*Problem:*
Without the pictures, print the lines running from the beginning of the material to the line containing "absolute; line-height: 1;", both ends included.

*Information provided:*

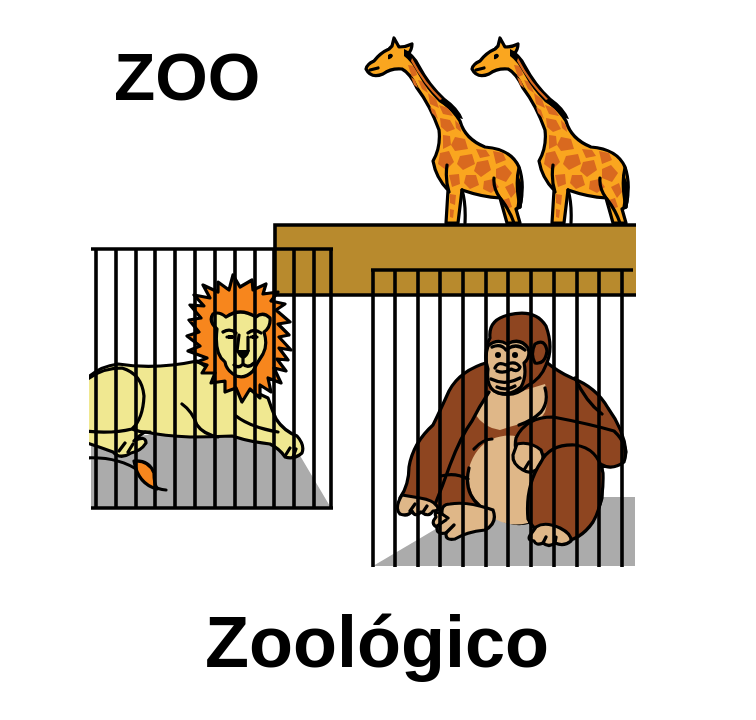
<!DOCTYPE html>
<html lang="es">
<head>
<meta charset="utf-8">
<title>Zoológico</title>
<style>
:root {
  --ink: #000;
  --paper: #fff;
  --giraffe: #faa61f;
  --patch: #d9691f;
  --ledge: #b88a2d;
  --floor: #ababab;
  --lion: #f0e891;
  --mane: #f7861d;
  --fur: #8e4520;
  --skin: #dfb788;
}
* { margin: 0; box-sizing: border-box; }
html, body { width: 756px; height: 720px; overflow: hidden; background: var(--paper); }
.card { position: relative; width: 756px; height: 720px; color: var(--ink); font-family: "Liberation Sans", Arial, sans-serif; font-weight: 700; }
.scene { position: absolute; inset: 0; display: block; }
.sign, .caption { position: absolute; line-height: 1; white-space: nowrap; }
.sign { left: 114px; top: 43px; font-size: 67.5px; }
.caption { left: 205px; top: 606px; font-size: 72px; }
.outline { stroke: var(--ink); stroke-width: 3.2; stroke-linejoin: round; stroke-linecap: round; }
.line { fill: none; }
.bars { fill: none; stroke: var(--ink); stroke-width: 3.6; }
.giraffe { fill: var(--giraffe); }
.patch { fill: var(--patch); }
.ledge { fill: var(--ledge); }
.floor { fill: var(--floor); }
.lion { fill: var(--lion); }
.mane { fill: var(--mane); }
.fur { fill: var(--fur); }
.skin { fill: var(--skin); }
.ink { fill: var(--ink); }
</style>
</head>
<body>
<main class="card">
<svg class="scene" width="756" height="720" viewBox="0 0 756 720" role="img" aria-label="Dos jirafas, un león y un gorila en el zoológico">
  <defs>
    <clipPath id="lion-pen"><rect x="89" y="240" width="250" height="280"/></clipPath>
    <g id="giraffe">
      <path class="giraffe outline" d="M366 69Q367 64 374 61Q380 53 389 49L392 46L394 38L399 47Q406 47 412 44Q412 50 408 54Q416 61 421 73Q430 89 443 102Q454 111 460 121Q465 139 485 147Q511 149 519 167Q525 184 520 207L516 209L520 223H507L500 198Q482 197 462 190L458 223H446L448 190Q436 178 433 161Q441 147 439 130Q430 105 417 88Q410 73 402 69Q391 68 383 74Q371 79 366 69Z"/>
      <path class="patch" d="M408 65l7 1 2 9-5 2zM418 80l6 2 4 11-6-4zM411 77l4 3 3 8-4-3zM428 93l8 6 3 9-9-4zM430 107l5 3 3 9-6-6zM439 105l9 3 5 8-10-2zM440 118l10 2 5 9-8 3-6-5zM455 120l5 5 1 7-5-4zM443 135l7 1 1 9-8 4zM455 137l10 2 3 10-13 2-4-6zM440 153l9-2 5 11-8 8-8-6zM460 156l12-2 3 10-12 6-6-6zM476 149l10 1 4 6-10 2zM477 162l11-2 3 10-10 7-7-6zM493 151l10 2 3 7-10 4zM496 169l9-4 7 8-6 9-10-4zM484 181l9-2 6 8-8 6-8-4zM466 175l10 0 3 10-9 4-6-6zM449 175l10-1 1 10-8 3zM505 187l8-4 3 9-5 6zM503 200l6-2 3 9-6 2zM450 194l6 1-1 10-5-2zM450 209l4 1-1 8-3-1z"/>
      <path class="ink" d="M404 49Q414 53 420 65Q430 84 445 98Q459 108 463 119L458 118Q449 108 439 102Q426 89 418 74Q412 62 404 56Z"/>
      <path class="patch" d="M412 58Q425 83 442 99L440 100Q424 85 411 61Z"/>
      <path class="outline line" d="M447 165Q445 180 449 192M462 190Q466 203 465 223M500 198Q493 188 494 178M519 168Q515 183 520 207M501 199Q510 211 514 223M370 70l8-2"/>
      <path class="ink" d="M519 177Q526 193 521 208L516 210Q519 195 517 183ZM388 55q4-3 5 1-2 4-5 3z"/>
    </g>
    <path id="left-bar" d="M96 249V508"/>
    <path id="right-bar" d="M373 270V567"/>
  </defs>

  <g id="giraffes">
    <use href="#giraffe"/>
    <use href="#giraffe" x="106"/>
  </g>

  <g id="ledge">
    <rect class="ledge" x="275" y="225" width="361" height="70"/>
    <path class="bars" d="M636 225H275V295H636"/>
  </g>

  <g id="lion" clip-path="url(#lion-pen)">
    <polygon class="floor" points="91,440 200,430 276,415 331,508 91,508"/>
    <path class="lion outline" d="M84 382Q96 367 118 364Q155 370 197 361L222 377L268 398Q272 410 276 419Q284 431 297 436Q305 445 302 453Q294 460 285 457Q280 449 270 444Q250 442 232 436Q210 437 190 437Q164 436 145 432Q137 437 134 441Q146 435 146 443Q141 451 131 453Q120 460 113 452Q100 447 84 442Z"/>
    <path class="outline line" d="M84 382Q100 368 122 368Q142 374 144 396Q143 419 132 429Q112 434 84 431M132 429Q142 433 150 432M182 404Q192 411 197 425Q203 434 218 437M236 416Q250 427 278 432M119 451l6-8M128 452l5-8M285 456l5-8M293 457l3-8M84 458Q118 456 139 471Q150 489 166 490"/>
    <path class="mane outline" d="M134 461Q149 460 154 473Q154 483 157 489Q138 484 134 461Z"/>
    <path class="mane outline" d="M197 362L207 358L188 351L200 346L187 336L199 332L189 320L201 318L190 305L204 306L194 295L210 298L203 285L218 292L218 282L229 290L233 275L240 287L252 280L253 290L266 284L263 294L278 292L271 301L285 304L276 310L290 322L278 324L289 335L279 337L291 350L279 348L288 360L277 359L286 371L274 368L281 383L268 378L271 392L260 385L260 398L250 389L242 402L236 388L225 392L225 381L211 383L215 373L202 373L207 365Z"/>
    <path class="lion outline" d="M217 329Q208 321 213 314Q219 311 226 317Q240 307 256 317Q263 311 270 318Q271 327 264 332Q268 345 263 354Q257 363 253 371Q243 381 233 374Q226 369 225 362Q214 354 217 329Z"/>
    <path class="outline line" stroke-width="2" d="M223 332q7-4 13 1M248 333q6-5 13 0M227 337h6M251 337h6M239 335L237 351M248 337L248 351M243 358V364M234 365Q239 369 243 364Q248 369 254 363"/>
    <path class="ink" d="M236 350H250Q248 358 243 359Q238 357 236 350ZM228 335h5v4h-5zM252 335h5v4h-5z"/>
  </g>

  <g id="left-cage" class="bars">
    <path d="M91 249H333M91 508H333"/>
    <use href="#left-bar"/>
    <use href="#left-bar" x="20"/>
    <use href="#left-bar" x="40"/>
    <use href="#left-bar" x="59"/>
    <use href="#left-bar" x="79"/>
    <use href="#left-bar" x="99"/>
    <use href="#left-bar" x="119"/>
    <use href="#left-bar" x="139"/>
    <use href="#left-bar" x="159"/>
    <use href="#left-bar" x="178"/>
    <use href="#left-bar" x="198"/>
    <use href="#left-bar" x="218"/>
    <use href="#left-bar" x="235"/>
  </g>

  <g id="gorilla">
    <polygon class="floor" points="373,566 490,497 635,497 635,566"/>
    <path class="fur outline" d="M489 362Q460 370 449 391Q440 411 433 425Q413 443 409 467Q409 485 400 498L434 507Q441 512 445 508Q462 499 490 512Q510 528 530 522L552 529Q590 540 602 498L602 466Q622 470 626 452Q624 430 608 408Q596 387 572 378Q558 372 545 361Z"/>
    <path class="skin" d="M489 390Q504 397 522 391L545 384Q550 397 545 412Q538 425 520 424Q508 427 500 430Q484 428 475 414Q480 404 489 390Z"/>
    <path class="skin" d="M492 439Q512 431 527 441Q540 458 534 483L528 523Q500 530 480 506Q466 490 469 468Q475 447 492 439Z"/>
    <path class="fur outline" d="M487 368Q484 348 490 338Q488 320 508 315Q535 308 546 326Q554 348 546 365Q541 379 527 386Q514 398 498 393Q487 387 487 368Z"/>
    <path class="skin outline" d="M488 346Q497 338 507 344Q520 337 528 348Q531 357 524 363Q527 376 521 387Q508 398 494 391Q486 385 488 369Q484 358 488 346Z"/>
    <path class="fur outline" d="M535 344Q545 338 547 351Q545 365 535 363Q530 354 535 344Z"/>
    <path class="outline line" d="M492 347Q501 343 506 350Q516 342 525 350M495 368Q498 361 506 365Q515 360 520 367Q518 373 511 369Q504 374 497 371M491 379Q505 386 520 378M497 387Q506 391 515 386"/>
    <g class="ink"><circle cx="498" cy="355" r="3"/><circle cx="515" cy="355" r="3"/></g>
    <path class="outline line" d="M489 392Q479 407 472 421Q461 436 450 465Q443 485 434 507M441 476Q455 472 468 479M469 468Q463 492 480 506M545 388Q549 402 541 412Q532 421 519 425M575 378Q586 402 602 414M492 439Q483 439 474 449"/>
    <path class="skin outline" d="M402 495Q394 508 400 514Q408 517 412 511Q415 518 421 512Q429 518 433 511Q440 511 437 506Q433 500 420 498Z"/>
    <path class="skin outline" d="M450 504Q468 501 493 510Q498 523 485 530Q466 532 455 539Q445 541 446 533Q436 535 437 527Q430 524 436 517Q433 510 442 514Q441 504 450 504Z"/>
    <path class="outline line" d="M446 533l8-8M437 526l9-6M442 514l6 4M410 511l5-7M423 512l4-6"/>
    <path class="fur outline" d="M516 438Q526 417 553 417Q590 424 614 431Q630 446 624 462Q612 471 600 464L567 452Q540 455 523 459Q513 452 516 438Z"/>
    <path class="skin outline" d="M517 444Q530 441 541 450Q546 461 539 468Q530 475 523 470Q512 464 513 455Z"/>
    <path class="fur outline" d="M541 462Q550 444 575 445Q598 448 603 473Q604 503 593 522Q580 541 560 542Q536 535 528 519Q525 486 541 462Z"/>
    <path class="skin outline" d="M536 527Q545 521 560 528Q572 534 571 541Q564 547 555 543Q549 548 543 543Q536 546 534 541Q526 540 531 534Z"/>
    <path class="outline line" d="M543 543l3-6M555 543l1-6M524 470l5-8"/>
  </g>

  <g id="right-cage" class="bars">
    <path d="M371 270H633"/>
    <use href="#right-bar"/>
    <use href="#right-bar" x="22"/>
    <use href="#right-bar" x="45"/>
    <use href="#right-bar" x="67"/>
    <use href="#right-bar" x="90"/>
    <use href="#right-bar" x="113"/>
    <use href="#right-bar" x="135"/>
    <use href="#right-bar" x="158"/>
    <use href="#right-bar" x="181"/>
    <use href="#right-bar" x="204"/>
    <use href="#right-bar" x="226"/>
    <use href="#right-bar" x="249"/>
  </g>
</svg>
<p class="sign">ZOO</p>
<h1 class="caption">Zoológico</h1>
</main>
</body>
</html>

*Output:*
<!DOCTYPE html>
<html lang="es">
<head>
<meta charset="utf-8">
<title>Zoológico</title>
<style>
:root {
  --ink: #000;
  --paper: #fff;
  --giraffe: #faa61f;
  --patch: #d9691f;
  --ledge: #b88a2d;
  --floor: #ababab;
  --lion: #f0e891;
  --mane: #f7861d;
  --fur: #8e4520;
  --skin: #dfb788;
}
* { margin: 0; box-sizing: border-box; }
html, body { width: 756px; height: 720px; overflow: hidden; background: var(--paper); }
.card { position: relative; width: 756px; height: 720px; color: var(--ink); font-family: "Liberation Sans", Arial, sans-serif; font-weight: 700; }
.scene { position: absolute; inset: 0; display: block; }
.sign, .caption { position: absolute; line-height: 1; white-space: nowrap; }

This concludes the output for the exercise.